Collected data entries

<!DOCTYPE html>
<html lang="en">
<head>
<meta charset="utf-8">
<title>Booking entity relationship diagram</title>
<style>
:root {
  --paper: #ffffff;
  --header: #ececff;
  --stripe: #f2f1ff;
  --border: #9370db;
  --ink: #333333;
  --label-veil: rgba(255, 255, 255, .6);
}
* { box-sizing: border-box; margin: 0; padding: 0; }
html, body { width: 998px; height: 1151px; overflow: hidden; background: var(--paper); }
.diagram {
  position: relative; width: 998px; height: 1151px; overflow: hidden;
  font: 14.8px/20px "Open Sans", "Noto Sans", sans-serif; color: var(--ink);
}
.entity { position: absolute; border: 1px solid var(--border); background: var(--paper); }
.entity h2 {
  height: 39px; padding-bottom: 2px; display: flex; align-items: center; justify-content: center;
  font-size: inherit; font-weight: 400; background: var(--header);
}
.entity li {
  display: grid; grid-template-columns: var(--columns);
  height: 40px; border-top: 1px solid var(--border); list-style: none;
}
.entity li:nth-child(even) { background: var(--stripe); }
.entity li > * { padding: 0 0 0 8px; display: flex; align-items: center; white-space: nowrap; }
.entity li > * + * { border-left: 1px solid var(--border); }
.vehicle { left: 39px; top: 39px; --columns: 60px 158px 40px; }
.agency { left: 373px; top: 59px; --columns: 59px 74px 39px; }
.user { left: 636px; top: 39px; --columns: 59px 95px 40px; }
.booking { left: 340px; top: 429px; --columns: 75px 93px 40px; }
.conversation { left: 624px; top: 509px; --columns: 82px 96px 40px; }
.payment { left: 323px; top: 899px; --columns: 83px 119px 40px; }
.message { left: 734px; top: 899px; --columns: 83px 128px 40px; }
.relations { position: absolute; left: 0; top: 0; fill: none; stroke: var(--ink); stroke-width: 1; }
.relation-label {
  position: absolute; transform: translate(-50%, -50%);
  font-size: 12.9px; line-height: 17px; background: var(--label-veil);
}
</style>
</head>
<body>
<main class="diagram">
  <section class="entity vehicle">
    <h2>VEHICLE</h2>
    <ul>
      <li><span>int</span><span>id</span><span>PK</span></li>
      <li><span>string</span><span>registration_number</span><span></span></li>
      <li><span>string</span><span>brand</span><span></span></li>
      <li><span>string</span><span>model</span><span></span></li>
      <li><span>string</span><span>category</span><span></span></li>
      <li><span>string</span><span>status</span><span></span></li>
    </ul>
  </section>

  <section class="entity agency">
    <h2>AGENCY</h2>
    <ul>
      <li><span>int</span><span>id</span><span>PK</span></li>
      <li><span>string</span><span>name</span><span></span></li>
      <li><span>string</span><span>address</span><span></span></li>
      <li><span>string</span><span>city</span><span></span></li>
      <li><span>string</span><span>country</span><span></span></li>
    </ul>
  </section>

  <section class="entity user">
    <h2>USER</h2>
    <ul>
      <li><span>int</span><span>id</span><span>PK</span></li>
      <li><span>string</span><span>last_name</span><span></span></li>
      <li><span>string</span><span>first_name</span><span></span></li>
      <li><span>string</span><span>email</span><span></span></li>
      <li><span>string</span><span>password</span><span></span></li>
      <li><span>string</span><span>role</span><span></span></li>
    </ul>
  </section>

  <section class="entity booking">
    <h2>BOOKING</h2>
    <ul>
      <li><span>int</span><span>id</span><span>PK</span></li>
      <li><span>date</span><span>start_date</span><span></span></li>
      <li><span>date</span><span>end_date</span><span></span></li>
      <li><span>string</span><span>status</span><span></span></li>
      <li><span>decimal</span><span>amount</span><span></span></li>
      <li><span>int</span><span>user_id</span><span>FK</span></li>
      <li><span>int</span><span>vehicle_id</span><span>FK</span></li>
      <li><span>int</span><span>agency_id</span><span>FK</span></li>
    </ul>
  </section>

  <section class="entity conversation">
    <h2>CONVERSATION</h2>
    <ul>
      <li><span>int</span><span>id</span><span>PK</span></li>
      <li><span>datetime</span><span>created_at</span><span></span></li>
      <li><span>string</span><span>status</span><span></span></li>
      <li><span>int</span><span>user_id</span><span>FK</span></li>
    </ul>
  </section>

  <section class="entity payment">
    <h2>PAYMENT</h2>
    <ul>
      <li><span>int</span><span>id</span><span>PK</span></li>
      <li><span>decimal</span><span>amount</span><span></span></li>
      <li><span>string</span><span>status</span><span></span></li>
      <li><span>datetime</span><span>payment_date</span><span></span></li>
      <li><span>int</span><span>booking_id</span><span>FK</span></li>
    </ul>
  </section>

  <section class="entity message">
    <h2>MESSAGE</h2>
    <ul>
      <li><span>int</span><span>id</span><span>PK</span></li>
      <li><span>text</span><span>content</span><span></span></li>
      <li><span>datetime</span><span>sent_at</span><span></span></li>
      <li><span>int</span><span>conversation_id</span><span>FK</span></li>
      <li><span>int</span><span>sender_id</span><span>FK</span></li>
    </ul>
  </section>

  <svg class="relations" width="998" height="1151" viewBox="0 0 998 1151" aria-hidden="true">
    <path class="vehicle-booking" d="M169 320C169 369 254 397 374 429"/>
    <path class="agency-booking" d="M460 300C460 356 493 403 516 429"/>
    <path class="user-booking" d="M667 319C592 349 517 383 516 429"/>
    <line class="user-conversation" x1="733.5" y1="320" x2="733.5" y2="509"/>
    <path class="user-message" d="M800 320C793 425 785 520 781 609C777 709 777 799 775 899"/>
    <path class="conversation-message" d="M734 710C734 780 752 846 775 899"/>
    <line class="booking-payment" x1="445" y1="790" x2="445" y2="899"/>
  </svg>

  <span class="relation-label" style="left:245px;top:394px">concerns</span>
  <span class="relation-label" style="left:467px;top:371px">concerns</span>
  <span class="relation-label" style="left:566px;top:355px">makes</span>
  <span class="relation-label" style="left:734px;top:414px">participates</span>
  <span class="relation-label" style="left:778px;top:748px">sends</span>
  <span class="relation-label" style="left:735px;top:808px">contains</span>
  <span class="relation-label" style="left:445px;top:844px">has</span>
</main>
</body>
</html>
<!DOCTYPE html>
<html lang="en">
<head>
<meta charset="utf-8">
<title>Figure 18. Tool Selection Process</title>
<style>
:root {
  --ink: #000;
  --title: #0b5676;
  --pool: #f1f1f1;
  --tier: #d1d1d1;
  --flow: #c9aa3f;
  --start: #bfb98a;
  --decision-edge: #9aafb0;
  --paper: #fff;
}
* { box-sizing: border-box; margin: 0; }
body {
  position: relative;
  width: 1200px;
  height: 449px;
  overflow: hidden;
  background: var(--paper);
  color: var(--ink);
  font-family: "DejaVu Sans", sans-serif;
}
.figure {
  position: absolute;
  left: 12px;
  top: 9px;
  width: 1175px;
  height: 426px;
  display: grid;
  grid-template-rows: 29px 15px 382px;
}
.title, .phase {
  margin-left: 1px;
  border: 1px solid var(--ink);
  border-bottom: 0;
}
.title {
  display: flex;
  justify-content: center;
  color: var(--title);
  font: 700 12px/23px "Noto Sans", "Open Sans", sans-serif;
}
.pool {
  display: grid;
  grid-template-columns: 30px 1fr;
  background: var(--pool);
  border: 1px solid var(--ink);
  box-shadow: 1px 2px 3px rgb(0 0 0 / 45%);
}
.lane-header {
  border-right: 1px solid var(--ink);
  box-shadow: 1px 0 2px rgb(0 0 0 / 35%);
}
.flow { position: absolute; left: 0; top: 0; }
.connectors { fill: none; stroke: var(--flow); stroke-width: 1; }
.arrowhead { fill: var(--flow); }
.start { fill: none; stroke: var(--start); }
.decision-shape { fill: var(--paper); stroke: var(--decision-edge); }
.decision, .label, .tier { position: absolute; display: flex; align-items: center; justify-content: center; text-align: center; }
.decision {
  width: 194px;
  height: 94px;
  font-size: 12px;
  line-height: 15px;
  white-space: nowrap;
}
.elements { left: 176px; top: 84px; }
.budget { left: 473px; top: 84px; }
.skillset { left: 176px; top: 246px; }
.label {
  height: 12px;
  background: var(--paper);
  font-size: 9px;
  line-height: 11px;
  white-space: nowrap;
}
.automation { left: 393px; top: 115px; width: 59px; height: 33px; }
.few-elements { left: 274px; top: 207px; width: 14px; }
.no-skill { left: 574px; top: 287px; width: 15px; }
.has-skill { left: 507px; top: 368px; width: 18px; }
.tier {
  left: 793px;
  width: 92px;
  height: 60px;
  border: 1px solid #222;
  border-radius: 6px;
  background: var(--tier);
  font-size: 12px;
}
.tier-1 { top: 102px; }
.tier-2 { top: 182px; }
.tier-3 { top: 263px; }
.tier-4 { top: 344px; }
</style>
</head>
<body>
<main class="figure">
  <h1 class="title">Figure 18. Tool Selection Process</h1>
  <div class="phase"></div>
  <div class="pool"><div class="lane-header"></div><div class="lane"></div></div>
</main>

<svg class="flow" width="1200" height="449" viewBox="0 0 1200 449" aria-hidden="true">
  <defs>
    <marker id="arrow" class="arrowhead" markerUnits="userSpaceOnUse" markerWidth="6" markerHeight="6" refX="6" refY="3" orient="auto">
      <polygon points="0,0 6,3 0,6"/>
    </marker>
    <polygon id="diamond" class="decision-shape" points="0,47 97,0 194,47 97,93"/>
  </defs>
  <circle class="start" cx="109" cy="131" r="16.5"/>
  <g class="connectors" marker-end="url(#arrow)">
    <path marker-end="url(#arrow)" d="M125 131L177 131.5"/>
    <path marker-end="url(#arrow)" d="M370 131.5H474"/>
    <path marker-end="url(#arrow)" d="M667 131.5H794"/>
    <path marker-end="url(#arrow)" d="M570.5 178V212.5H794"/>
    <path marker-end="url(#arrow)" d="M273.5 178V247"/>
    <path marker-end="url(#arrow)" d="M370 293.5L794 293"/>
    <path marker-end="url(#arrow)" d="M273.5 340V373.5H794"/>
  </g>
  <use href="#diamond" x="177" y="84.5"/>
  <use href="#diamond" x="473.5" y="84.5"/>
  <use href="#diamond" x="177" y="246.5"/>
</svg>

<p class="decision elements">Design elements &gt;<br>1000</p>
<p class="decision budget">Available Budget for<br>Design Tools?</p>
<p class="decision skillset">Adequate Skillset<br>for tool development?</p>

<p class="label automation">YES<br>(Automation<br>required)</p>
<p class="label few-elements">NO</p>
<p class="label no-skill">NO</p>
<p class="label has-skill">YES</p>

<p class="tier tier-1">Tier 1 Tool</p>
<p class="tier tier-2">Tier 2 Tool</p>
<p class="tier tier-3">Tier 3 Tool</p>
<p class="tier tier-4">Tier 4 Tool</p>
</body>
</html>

→ Exercise objective: In the entries above, one line contains "<li><span>date</span><span>end_date</span><span></span></li>" and another contains "<li><span>int</span><span>sender_id</span><span>FK</span></li>". Reproduce exactly those two lines and the lines between them, nothing else.

→ Task answer:
      <li><span>date</span><span>end_date</span><span></span></li>
      <li><span>string</span><span>status</span><span></span></li>
      <li><span>decimal</span><span>amount</span><span></span></li>
      <li><span>int</span><span>user_id</span><span>FK</span></li>
      <li><span>int</span><span>vehicle_id</span><span>FK</span></li>
      <li><span>int</span><span>agency_id</span><span>FK</span></li>
    </ul>
  </section>

  <section class="entity conversation">
    <h2>CONVERSATION</h2>
    <ul>
      <li><span>int</span><span>id</span><span>PK</span></li>
      <li><span>datetime</span><span>created_at</span><span></span></li>
      <li><span>string</span><span>status</span><span></span></li>
      <li><span>int</span><span>user_id</span><span>FK</span></li>
    </ul>
  </section>

  <section class="entity payment">
    <h2>PAYMENT</h2>
    <ul>
      <li><span>int</span><span>id</span><span>PK</span></li>
      <li><span>decimal</span><span>amount</span><span></span></li>
      <li><span>string</span><span>status</span><span></span></li>
      <li><span>datetime</span><span>payment_date</span><span></span></li>
      <li><span>int</span><span>booking_id</span><span>FK</span></li>
    </ul>
  </section>

  <section class="entity message">
    <h2>MESSAGE</h2>
    <ul>
      <li><span>int</span><span>id</span><span>PK</span></li>
      <li><span>text</span><span>content</span><span></span></li>
      <li><span>datetime</span><span>sent_at</span><span></span></li>
      <li><span>int</span><span>conversation_id</span><span>FK</span></li>
      <li><span>int</span><span>sender_id</span><span>FK</span></li>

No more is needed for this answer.